● **SOURCE INFORMATION**:
====
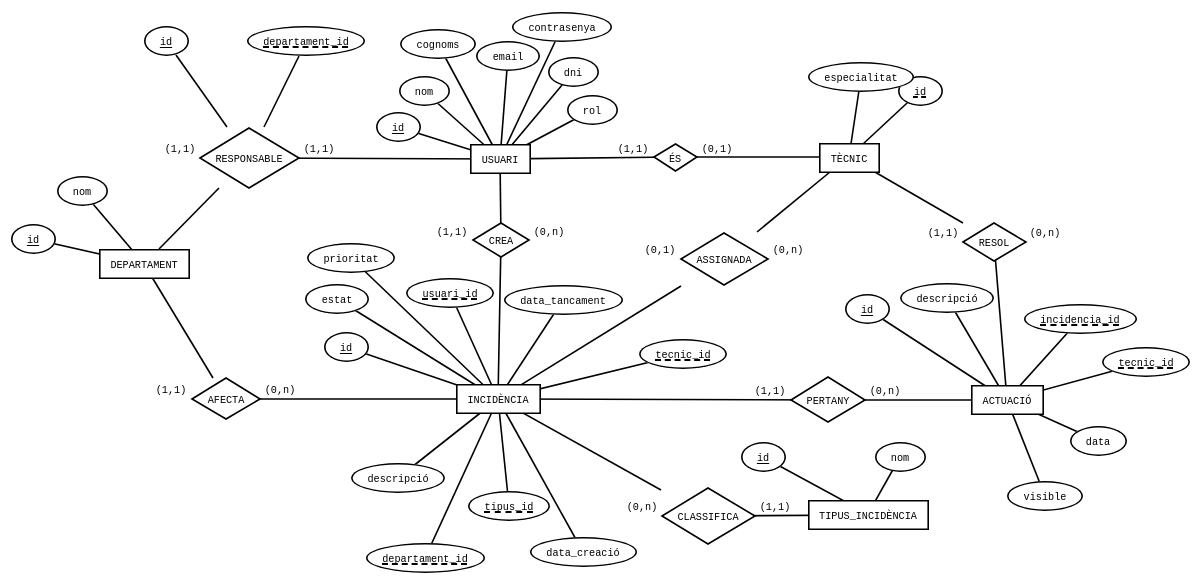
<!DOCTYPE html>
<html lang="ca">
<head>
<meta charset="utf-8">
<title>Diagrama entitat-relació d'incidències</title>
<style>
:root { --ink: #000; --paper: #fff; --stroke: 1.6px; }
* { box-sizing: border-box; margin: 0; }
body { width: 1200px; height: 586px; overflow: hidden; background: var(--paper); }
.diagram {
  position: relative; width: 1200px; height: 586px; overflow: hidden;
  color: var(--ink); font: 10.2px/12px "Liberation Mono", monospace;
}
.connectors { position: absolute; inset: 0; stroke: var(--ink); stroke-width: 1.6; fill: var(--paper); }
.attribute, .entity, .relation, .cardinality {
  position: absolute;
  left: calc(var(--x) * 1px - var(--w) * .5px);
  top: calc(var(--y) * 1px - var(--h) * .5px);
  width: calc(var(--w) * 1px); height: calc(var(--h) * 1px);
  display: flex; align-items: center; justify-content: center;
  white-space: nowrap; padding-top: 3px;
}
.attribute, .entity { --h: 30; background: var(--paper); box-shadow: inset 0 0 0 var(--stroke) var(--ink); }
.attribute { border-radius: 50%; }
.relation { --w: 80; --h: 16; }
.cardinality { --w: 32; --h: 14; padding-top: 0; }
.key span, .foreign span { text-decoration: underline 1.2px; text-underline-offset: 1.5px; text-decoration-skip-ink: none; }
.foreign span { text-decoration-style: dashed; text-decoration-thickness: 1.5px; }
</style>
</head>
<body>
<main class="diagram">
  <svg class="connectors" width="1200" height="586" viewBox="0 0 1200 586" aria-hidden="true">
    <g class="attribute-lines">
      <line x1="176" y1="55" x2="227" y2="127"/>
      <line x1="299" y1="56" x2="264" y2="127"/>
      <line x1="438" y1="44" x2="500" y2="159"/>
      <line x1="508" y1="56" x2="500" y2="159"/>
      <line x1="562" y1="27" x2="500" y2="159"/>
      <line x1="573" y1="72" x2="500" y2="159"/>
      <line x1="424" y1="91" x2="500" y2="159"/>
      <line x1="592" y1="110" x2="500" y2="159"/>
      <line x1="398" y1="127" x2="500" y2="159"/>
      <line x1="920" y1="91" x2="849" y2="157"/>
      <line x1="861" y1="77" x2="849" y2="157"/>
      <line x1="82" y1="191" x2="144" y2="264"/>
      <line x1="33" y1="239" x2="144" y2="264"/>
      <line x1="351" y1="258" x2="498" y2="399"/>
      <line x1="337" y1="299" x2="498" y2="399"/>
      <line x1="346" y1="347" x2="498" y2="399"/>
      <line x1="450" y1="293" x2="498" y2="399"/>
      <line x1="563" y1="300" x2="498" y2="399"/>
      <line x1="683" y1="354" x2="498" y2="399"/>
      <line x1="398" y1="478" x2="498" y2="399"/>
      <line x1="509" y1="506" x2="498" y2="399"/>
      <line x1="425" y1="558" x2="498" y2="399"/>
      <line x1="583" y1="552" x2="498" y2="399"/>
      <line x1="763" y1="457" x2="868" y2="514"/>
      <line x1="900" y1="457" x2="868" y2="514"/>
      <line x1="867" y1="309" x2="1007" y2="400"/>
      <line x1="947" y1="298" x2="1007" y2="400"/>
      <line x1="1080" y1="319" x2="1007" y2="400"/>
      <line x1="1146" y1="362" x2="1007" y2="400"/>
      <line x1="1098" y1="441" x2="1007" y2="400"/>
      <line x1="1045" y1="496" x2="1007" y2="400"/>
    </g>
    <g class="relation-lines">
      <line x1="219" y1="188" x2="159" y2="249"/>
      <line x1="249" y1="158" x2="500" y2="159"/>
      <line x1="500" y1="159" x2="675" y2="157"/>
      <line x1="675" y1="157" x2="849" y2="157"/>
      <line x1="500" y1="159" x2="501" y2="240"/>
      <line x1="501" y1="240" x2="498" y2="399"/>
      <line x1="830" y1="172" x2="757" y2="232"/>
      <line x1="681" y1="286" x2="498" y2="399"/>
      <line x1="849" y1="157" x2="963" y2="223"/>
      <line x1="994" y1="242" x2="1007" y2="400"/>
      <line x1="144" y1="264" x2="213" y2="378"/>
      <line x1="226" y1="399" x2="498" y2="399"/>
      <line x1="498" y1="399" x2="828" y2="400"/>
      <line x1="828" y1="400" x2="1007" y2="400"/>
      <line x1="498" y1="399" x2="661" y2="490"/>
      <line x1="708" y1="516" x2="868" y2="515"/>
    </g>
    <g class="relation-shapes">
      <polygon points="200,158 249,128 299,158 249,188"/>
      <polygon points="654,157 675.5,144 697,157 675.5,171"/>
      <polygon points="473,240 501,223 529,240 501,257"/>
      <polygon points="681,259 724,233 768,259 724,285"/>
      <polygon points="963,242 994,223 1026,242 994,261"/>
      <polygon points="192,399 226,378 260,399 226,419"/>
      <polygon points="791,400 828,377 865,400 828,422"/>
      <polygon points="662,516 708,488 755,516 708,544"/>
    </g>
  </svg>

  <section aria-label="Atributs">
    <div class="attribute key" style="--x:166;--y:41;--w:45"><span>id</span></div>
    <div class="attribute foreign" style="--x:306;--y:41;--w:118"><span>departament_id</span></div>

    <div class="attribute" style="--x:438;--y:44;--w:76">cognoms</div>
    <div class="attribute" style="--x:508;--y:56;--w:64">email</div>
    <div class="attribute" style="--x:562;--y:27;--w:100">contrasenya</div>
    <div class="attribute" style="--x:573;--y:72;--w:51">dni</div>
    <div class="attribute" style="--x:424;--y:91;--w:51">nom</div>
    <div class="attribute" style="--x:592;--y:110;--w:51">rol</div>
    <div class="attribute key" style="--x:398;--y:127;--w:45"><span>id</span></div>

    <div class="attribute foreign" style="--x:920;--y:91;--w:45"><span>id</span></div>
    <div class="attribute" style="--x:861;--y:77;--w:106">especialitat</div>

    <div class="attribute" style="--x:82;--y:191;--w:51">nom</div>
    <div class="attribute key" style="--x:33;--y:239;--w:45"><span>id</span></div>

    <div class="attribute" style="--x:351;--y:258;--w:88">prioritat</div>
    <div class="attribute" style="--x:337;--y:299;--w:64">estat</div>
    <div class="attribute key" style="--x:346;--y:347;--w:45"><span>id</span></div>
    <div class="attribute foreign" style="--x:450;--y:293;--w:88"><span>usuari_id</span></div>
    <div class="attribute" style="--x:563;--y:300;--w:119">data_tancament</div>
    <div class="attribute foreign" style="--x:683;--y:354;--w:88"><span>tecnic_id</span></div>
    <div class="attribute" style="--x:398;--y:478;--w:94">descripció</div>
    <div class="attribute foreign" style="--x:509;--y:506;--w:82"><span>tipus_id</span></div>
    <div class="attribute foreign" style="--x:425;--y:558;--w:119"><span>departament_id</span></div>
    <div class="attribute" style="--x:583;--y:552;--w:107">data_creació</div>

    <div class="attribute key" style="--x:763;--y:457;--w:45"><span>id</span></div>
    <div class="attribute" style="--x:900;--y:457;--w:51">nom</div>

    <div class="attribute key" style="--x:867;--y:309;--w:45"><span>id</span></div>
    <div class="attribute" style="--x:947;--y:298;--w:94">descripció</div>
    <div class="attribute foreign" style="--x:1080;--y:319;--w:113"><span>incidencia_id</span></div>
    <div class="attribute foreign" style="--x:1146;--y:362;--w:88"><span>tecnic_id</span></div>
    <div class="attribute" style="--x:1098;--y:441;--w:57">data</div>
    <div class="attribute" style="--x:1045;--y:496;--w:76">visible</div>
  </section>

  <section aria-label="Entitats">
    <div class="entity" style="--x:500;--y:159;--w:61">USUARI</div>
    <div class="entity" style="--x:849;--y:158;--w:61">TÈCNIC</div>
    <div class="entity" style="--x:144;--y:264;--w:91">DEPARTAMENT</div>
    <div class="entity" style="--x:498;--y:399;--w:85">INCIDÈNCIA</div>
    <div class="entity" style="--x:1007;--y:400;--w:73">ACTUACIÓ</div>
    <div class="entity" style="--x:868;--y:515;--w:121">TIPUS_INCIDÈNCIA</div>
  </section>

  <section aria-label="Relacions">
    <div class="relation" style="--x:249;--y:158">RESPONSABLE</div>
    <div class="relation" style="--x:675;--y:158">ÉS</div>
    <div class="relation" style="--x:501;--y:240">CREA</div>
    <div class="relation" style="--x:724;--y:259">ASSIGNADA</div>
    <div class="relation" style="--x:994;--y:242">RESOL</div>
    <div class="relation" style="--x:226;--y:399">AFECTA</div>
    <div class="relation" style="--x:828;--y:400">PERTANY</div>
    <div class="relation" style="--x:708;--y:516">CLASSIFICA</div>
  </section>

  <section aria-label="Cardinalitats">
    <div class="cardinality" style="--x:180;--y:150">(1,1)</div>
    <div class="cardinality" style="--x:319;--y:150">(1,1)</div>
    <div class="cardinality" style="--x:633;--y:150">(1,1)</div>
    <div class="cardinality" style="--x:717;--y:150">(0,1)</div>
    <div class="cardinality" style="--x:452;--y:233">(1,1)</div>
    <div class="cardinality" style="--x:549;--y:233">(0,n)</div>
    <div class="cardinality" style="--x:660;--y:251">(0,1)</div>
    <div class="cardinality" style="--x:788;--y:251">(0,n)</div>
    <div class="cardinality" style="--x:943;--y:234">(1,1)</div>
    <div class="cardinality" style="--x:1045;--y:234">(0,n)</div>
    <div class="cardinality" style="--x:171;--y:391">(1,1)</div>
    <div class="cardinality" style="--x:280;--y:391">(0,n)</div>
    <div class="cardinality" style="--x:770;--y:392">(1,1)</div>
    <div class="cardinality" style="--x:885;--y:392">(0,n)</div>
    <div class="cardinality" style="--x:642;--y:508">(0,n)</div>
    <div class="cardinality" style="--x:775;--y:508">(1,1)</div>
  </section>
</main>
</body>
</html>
====
● **EXERCISE INSTRUCTIONS**:
What lines of the material above contain "points"? Return each of them.

● **ANSWER TO THE EXERCISE**:
      <polygon points="200,158 249,128 299,158 249,188"/>
      <polygon points="654,157 675.5,144 697,157 675.5,171"/>
      <polygon points="473,240 501,223 529,240 501,257"/>
      <polygon points="681,259 724,233 768,259 724,285"/>
      <polygon points="963,242 994,223 1026,242 994,261"/>
      <polygon points="192,399 226,378 260,399 226,419"/>
      <polygon points="791,400 828,377 865,400 828,422"/>
      <polygon points="662,516 708,488 755,516 708,544"/>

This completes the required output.